    Advance Fee Scam

    A scammer will send an email, letter, or make a phone call to a potential victim offering them a large sum of money, service, or goods. 

    The catch, however, is that one is expected to part with a fee before you can access whatever is being promised. 

    The scammer may indicate that the fee is for taxes, shipping costs. You will then be requested to wire the money or send it through a mobile payment platform.

    However, once the payment is made, the scammer disappears.

    How to protect yourself against being scammed or defrauded

    Do not respond to unsolicited emails, letters or calls promising you some form of benefit.

    Do not share personal information online (website, social media), email or on the phone.

    Create a strong unique password for your online accounts. Do not use the same password for various accounts.

    Where possible, have multifactor authentication for sensitive accounts.

    Do not include too much personal information in your social media profile.

    If someone you know requests monetary assistance through email or text, call them first to confirm if it’s a genuine request.

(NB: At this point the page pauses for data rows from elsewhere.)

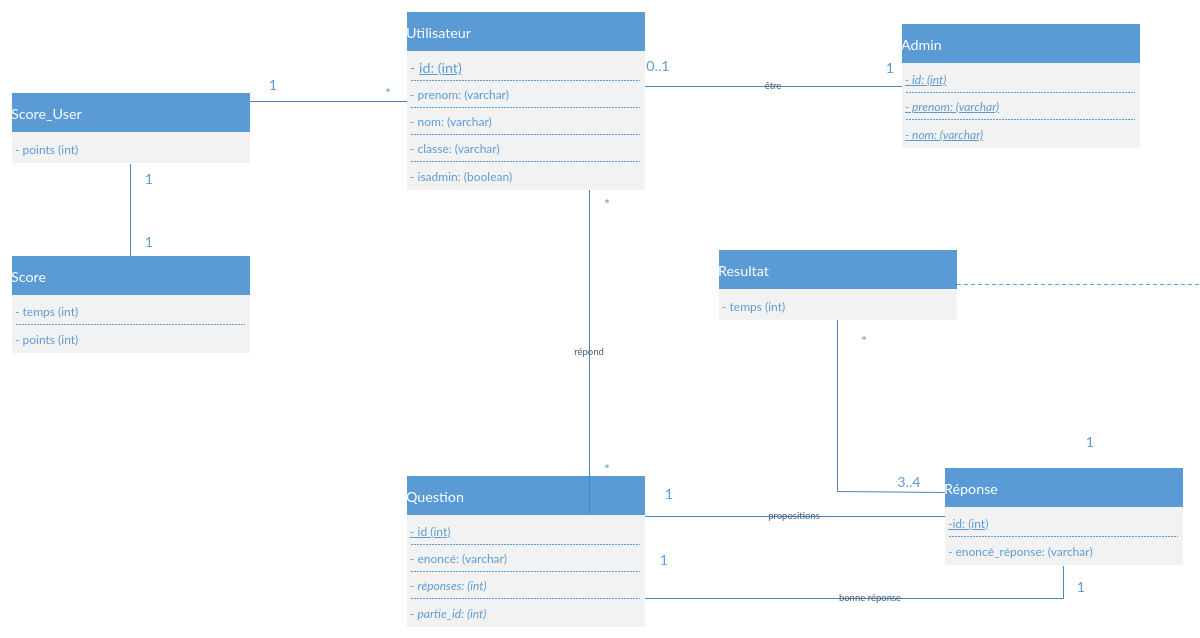
<!DOCTYPE html>
<html lang="fr">
<head>
<meta charset="utf-8">
<title>Diagramme de classes</title>
<style>
:root {
  --blue: #5b9bd5;
  --line: #4a86c2;
  --panel: #f2f2f2;
  --label: #3d5a78;
  --paper: #ffffff;
}
* { box-sizing: border-box; margin: 0; padding: 0; }
body { background: var(--paper); overflow: hidden; }
.diagram {
  position: relative;
  width: 1200px;
  height: 638px;
  overflow: hidden;
  background: var(--paper);
  color: var(--blue);
  font-family: Lato, "Open Sans", sans-serif;
}
.entity {
  position: absolute;
  left: var(--x);
  top: var(--y);
  width: 238px;
  background: var(--panel);
}
.entity h2 {
  display: flex;
  align-items: center;
  height: 39px;
  padding-top: 1px;
  background: var(--blue);
  color: var(--paper);
  font-size: 14.3px;
  font-weight: 400;
  text-indent: -1px;
}
.entity ul { list-style: none; }
.entity li {
  display: flex;
  align-items: center;
  height: 27px;
  padding-left: 3px;
  font-size: 12px;
  white-space: pre;
  background: repeating-linear-gradient(90deg, var(--blue) 0 2px, transparent 2px 3px) 4px 100% / 229px 1px no-repeat;
}
.entity li:first-child { height: 30px; padding-top: 3px; }
.entity li:last-child { height: 28px; background: none; }
.entity li:only-child { height: 31px; }
.entity li.large { font-size: 14.3px; }
.key { text-decoration: underline; }
.foreign { font-style: italic; }
.links { position: absolute; left: 0; top: 0; fill: none; stroke: var(--line); stroke-width: 1; }
.count, .relation {
  position: absolute;
  left: var(--x);
  top: var(--y);
  transform: translate(-50%, -50%);
  line-height: 1.2;
  white-space: nowrap;
}
.count { font-size: 14.3px; }
.relation { font-size: 9.5px; color: var(--label); }
</style>
</head>
<body>
<main class="diagram">
  <section class="entity" style="--x:12px;--y:93px">
    <h2>Score_User</h2>
    <ul><li>- points (int)</li></ul>
  </section>

  <section class="entity" style="--x:12px;--y:256px">
    <h2>Score</h2>
    <ul>
      <li>- temps (int)</li>
      <li>- points (int)</li>
    </ul>
  </section>

  <section class="entity" style="--x:407px;--y:12px">
    <h2>Utilisateur</h2>
    <ul>
      <li class="large">- <span class="key">id: (int)</span></li>
      <li>- prenom: (varchar)</li>
      <li>- nom: (varchar)</li>
      <li>- classe: (varchar)</li>
      <li>- isadmin: (boolean)</li>
    </ul>
  </section>

  <section class="entity" style="--x:902px;--y:24px">
    <h2>Admin</h2>
    <ul>
      <li><span class="key foreign">- id: (int)</span></li>
      <li><span class="key foreign">- prenom: (varchar)</span></li>
      <li><span class="key foreign">- nom: (varchar)</span></li>
    </ul>
  </section>

  <section class="entity" style="--x:719px;--y:250px">
    <h2>Resultat</h2>
    <ul><li>- temps (int)</li></ul>
  </section>

  <section class="entity" style="--x:407px;--y:476px">
    <h2>Question</h2>
    <ul>
      <li><span class="key">- id (int)</span></li>
      <li>- enoncé: (varchar)</li>
      <li>- <span class="foreign">réponses: (int)</span></li>
      <li>- <span class="foreign">partie_id: (int)</span></li>
    </ul>
  </section>

  <section class="entity" style="--x:945px;--y:468px">
    <h2>Réponse</h2>
    <ul>
      <li><span class="key">-id: (int)</span></li>
      <li>- enoncé_réponse: (varchar)</li>
    </ul>
  </section>

  <svg class="links" width="1200" height="638" viewBox="0 0 1200 638" aria-hidden="true">
    <line x1="250" y1="101.5" x2="407" y2="101.5"/>
    <line x1="130.5" y1="164" x2="130.5" y2="256"/>
    <line x1="645" y1="86.5" x2="902" y2="86.5"/>
    <line x1="589.5" y1="190" x2="589.5" y2="515"/>
    <polyline points="837.5,320 837.5,491.5 945,492.5"/>
    <line x1="645" y1="516.5" x2="945" y2="516.5"/>
    <polyline points="645,598.5 1063.5,598.5 1063.5,566"/>
    <line x1="957" y1="284.5" x2="1200" y2="284.5" stroke="#5b9bd5" stroke-dasharray="4 3"/>
  </svg>

  <span class="count" style="--x:273px;--y:85px">1</span>
  <span class="count" style="--x:388px;--y:93px">*</span>
  <span class="count" style="--x:149px;--y:179px">1</span>
  <span class="count" style="--x:149px;--y:242px">1</span>
  <span class="count" style="--x:658px;--y:66px">0..1</span>
  <span class="count" style="--x:890px;--y:68px">1</span>
  <span class="count" style="--x:607px;--y:204px">*</span>
  <span class="count" style="--x:607px;--y:469px">*</span>
  <span class="count" style="--x:864px;--y:341px">*</span>
  <span class="count" style="--x:909px;--y:482px">3..4</span>
  <span class="count" style="--x:669px;--y:494px">1</span>
  <span class="count" style="--x:664px;--y:560px">1</span>
  <span class="count" style="--x:1090px;--y:442px">1</span>
  <span class="count" style="--x:1081px;--y:587px">1</span>

  <span class="relation" style="--x:773px;--y:86px">être</span>
  <span class="relation" style="--x:589px;--y:352px">répond</span>
  <span class="relation" style="--x:794px;--y:516px">propositions</span>
  <span class="relation" style="--x:870px;--y:598px">bonne réponse</span>
</main>
</body>
</html>
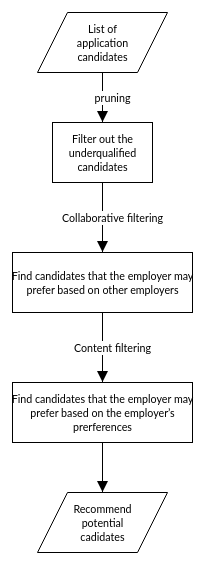
<!DOCTYPE html>
<html lang="en">
<head>
<meta charset="utf-8">
<title>Candidate recommendation flow</title>
<style>
:root { --ink: #000; --paper: #fff; }
* { box-sizing: border-box; margin: 0; padding: 0; }
html, body { width: 205px; height: 565px; overflow: hidden; background: var(--paper); }
.flow {
  display: flex; flex-direction: column; align-items: center;
  width: 205px; height: 565px; padding-top: 12px;
  color: var(--ink);
  font: 400 10.7px/14px Lato, "Open Sans", sans-serif;
  text-align: center; white-space: nowrap;
}
.step {
  flex: none; position: relative;
  display: flex; align-items: center; justify-content: center;
  height: 61px;
}
.process { width: 101px; border: 1px solid var(--ink); }
.wide { width: 181px; }
.data { width: 131px; }
.data svg { position: absolute; inset: 0; }
.data p { position: relative; }
.outline { fill: none; stroke: var(--ink); }
.connector {
  flex: none; position: relative;
  display: flex; align-items: center; justify-content: center;
  width: 205px; height: 49px;
}
.connector.long { height: 69px; }
.connector::before {
  content: ""; position: absolute; left: 102px; top: 0; bottom: 0;
  width: 1px; background: var(--ink);
}
.connector svg { position: absolute; left: 97px; bottom: 0; fill: var(--ink); }
.label { position: relative; left: 10px; background: var(--paper); }
</style>
</head>
<body>
<svg width="0" height="0" style="position:absolute" aria-hidden="true">
  <defs>
    <polygon id="arrowhead" points="0,0 11,0 5.5,11"/>
    <polygon id="parallelogram" points="30.5,0.5 130.5,0.5 100.5,60.5 0.5,60.5"/>
  </defs>
</svg>
<main class="flow">
  <div class="step data">
    <svg width="131" height="61" aria-hidden="true"><use class="outline" href="#parallelogram"/></svg>
    <p>List of<br>application<br>candidates</p>
  </div>
  <div class="connector">
    <svg width="11" height="11" aria-hidden="true"><use href="#arrowhead"/></svg>
    <span class="label">pruning</span>
  </div>
  <div class="step process"><p>Filter out the<br>underqualified<br>candidates</p></div>
  <div class="connector long">
    <svg width="11" height="11" aria-hidden="true"><use href="#arrowhead"/></svg>
    <span class="label">Collaborative filtering</span>
  </div>
  <div class="step process wide"><p>Find candidates that the employer may<br>prefer based on other employers</p></div>
  <div class="connector long">
    <svg width="11" height="11" aria-hidden="true"><use href="#arrowhead"/></svg>
    <span class="label">Content filtering</span>
  </div>
  <div class="step process wide"><p>Find candidates that the employer may<br>prefer based on the employer’s<br>prerferences</p></div>
  <div class="connector">
    <svg width="11" height="11" aria-hidden="true"><use href="#arrowhead"/></svg>
  </div>
  <div class="step data">
    <svg width="131" height="61" aria-hidden="true"><use class="outline" href="#parallelogram"/></svg>
    <p>Recommend<br>potential<br>cadidates</p>
  </div>
</main>
</body>
</html>
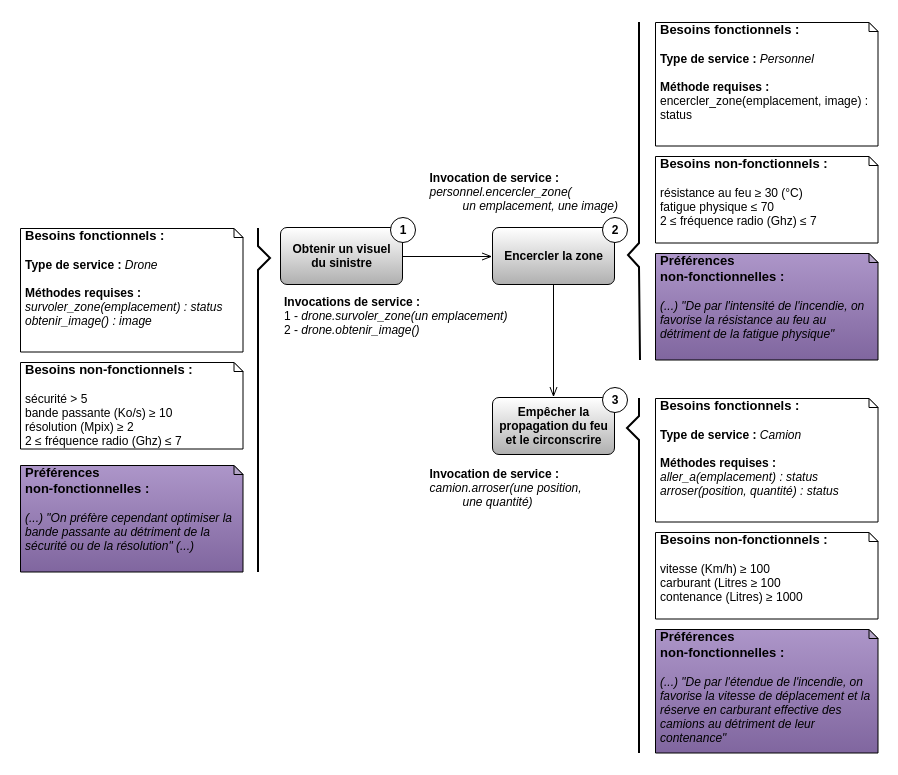
<!DOCTYPE html>
<html lang="fr">
<head>
<meta charset="utf-8">
<title>Processus de gestion d'incendie</title>
<style>
:root {
  --ink: #000;
  --paper: #fff;
  --step-dark: #b0b0b0;
  --violet-light: #ad96c9;
  --violet-dark: #80669f;
  --violet-fold: #b5a6c8;
}
* { box-sizing: border-box; margin: 0; padding: 0; }
html, body { width: 898px; height: 775px; overflow: hidden; background: var(--paper); }
body { position: relative; color: var(--ink); font: 12px/14px "Liberation Sans", Arial, sans-serif; white-space: nowrap; }
.defs { position: absolute; width: 0; height: 0; }
.links { position: absolute; left: 0; top: 0; fill: none; stroke: var(--ink); }
.brace { stroke-width: 2; }

.notes { position: absolute; width: 223px; display: flex; flex-direction: column; gap: 10px; }
.notes.drone { left: 20px; top: 228px; }
.notes.personnel { left: 655px; top: 22px; }
.notes.camion { left: 655px; top: 398px; }
.note { position: relative; height: 124px; padding-left: 5px; flex: none; }
.note.medium { height: 87px; }
.note.short { height: 107px; }
.drone .preference { margin-top: 6px; }
.note svg { position: absolute; left: 0; top: 0; width: 223px; height: 100%; overflow: visible; fill: var(--paper); stroke: var(--ink); --fold: var(--paper); }
.preference svg { fill: url(#violet); --fold: var(--violet-fold); }
.fold { fill: var(--fold); }
.note h2, .note p { position: relative; }
h2 { font-size: 13px; line-height: 16px; margin-bottom: 14px; }
.note p + p { margin-top: 14px; }

.step { position: absolute; width: 123px; height: 58px; border: 1px solid var(--ink); border-radius: 7px; background: linear-gradient(var(--paper), var(--step-dark)); display: flex; align-items: center; justify-content: center; text-align: center; font-weight: bold; }
.badge { position: absolute; right: -14px; top: -11px; width: 26px; height: 26px; border: 1px solid var(--ink); border-radius: 50%; background: var(--paper); line-height: 25px; }
.visual { left: 280px; top: 227px; }
.circle-zone { left: 492px; top: 227px; }
.contain { left: 492px; top: 397px; }

.call { position: absolute; }
.call .indent { padding-left: 33px; }
.call-drone { left: 284px; top: 295px; }
.call-personnel { left: 429.5px; top: 171px; }
.call-camion { left: 429.5px; top: 467px; }
</style>
</head>
<body>
<svg class="defs" aria-hidden="true">
  <defs>
    <linearGradient id="violet" x1="0" y1="0" x2="0" y2="1">
      <stop offset="0" stop-color="var(--violet-light)"/>
      <stop offset="1" stop-color="var(--violet-dark)"/>
    </linearGradient>
    <path id="corner" class="fold" d="M214 .5V9.5H223Z"/>
    <g id="note-tall"><path d="M.5 .5H214L223 9.5V124H.5Z"/><use href="#corner"/></g>
    <g id="note-medium"><path d="M.5 .5H214L223 9.5V87H.5Z"/><use href="#corner"/></g>
    <g id="note-short"><path d="M.5 .5H214L223 9.5V107H.5Z"/><use href="#corner"/></g>
  </defs>
</svg>

<svg class="links" width="898" height="775" aria-hidden="true">
  <path class="brace" d="M258 228V246L270 258L258 270V572"/>
  <path class="brace" d="M639 22V243L628 255L639 267L640 360"/>
  <path class="brace" d="M639 398V416L627 428L639 440V753"/>
  <path d="M402 256.5H491M482 253L491 256.5L482 260"/>
  <path d="M553.5 285V396M550 387L553.5 396L557 387"/>
</svg>

<section class="notes drone">
  <article class="note">
    <svg aria-hidden="true"><use href="#note-tall"/></svg>
    <h2>Besoins fonctionnels :</h2>
    <p><b>Type de service :</b> <i>Drone</i></p>
    <p><b>Méthodes requises :</b><br><i>survoler_zone(emplacement) : status<br>obtenir_image() : image</i></p>
  </article>
  <article class="note medium">
    <svg aria-hidden="true"><use href="#note-medium"/></svg>
    <h2>Besoins non-fonctionnels :</h2>
    <p>sécurité &gt; 5<br>bande passante (Ko/s) ≥ 10<br>résolution (Mpix) ≥ 2<br>2 ≤ fréquence radio (Ghz) ≤ 7</p>
  </article>
  <article class="note short preference">
    <svg aria-hidden="true"><use href="#note-short"/></svg>
    <h2>Préférences<br>non-fonctionnelles :</h2>
    <p><i>(...) "On préfère cependant optimiser la<br>bande passante au détriment de la<br>sécurité ou de la résolution" (...)</i></p>
  </article>
</section>

<section class="notes personnel">
  <article class="note">
    <svg aria-hidden="true"><use href="#note-tall"/></svg>
    <h2>Besoins fonctionnels :</h2>
    <p><b>Type de service :</b> <i>Personnel</i></p>
    <p><b>Méthode requises :</b><br>encercler_zone(emplacement, image) :<br>status</p>
  </article>
  <article class="note medium">
    <svg aria-hidden="true"><use href="#note-medium"/></svg>
    <h2>Besoins non-fonctionnels :</h2>
    <p>résistance au feu ≥ 30 (°C)<br>fatigue physique ≤ 70<br>2 ≤ fréquence radio (Ghz) ≤ 7</p>
  </article>
  <article class="note short preference">
    <svg aria-hidden="true"><use href="#note-short"/></svg>
    <h2>Préférences<br>non-fonctionnelles :</h2>
    <p><i>(...) "De par l'intensité de l'incendie, on<br>favorise la résistance au feu au<br>détriment de la fatigue physique"</i></p>
  </article>
</section>

<section class="notes camion">
  <article class="note">
    <svg aria-hidden="true"><use href="#note-tall"/></svg>
    <h2>Besoins fonctionnels :</h2>
    <p><b>Type de service :</b> <i>Camion</i></p>
    <p><b>Méthodes requises :</b><br><i>aller_a(emplacement) : status<br>arroser(position, quantité) : status</i></p>
  </article>
  <article class="note medium">
    <svg aria-hidden="true"><use href="#note-medium"/></svg>
    <h2>Besoins non-fonctionnels :</h2>
    <p>vitesse (Km/h) ≥ 100<br>carburant (Litres ≥ 100<br>contenance (Litres) ≥ 1000</p>
  </article>
  <article class="note preference">
    <svg aria-hidden="true"><use href="#note-tall"/></svg>
    <h2>Préférences<br>non-fonctionnelles :</h2>
    <p><i>(...) "De par l'étendue de l'incendie, on<br>favorise la vitesse de déplacement et la<br>réserve en carburant effective des<br>camions au détriment de leur<br>contenance"</i></p>
  </article>
</section>

<div class="step visual"><span>Obtenir un visuel<br>du sinistre</span><span class="badge">1</span></div>
<div class="step circle-zone"><span>Encercler la zone</span><span class="badge">2</span></div>
<div class="step contain"><span>Empêcher la<br>propagation du feu<br>et le circonscrire</span><span class="badge">3</span></div>

<div class="call call-drone">
  <p><b>Invocations de service :</b></p>
  <p>1 - <i>drone.survoler_zone(un emplacement)</i></p>
  <p>2 - <i>drone.obtenir_image()</i></p>
</div>
<div class="call call-personnel">
  <p><b>Invocation de service :</b></p>
  <p><i>personnel.encercler_zone(</i></p>
  <p class="indent"><i>un emplacement, une image)</i></p>
</div>
<div class="call call-camion">
  <p><b>Invocation de service :</b></p>
  <p><i>camion.arroser(une position,</i></p>
  <p class="indent"><i>une quantité)</i></p>
</div>
</body>
</html>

It may be someone impersonating them.

    Exercise caution when making online payments with your bank card. Countercheck if the person or company is genuine before providing details or making payments.

    Do not click on email and text message links or attachments that request you to log in or verify your password. You should go to the official/legitimate website and log in from there.

    When in doubt about an issue, person, company, investment, etc., seek a second or third opinion from someone else who is not associated with whoever is corresponding with you.

    What you should do in case you are a victim of fraud

    In the unfortunate case that you fall victim to a fraudster, ensure you do the following:

    If you shared personal banking details, inform your bank immediately. Change the passwords to your online accounts immediately.

    Report the fraud to the police.

    Central Bank of Kenya Governor Patrick Njoroge during a press conference after the Monetary Policy Committee meeting that reviewed the outcome of its policy decisions and recent economic developments on January 28, 2020.
    Central Bank of Kenya Governor Patrick Njoroge during a press conference after the Monetary Policy Committee meeting that reviewed the outcome of its policy decisions and recent economic developments on January 28, 2020.
    Daily Nation
    steal suspect scam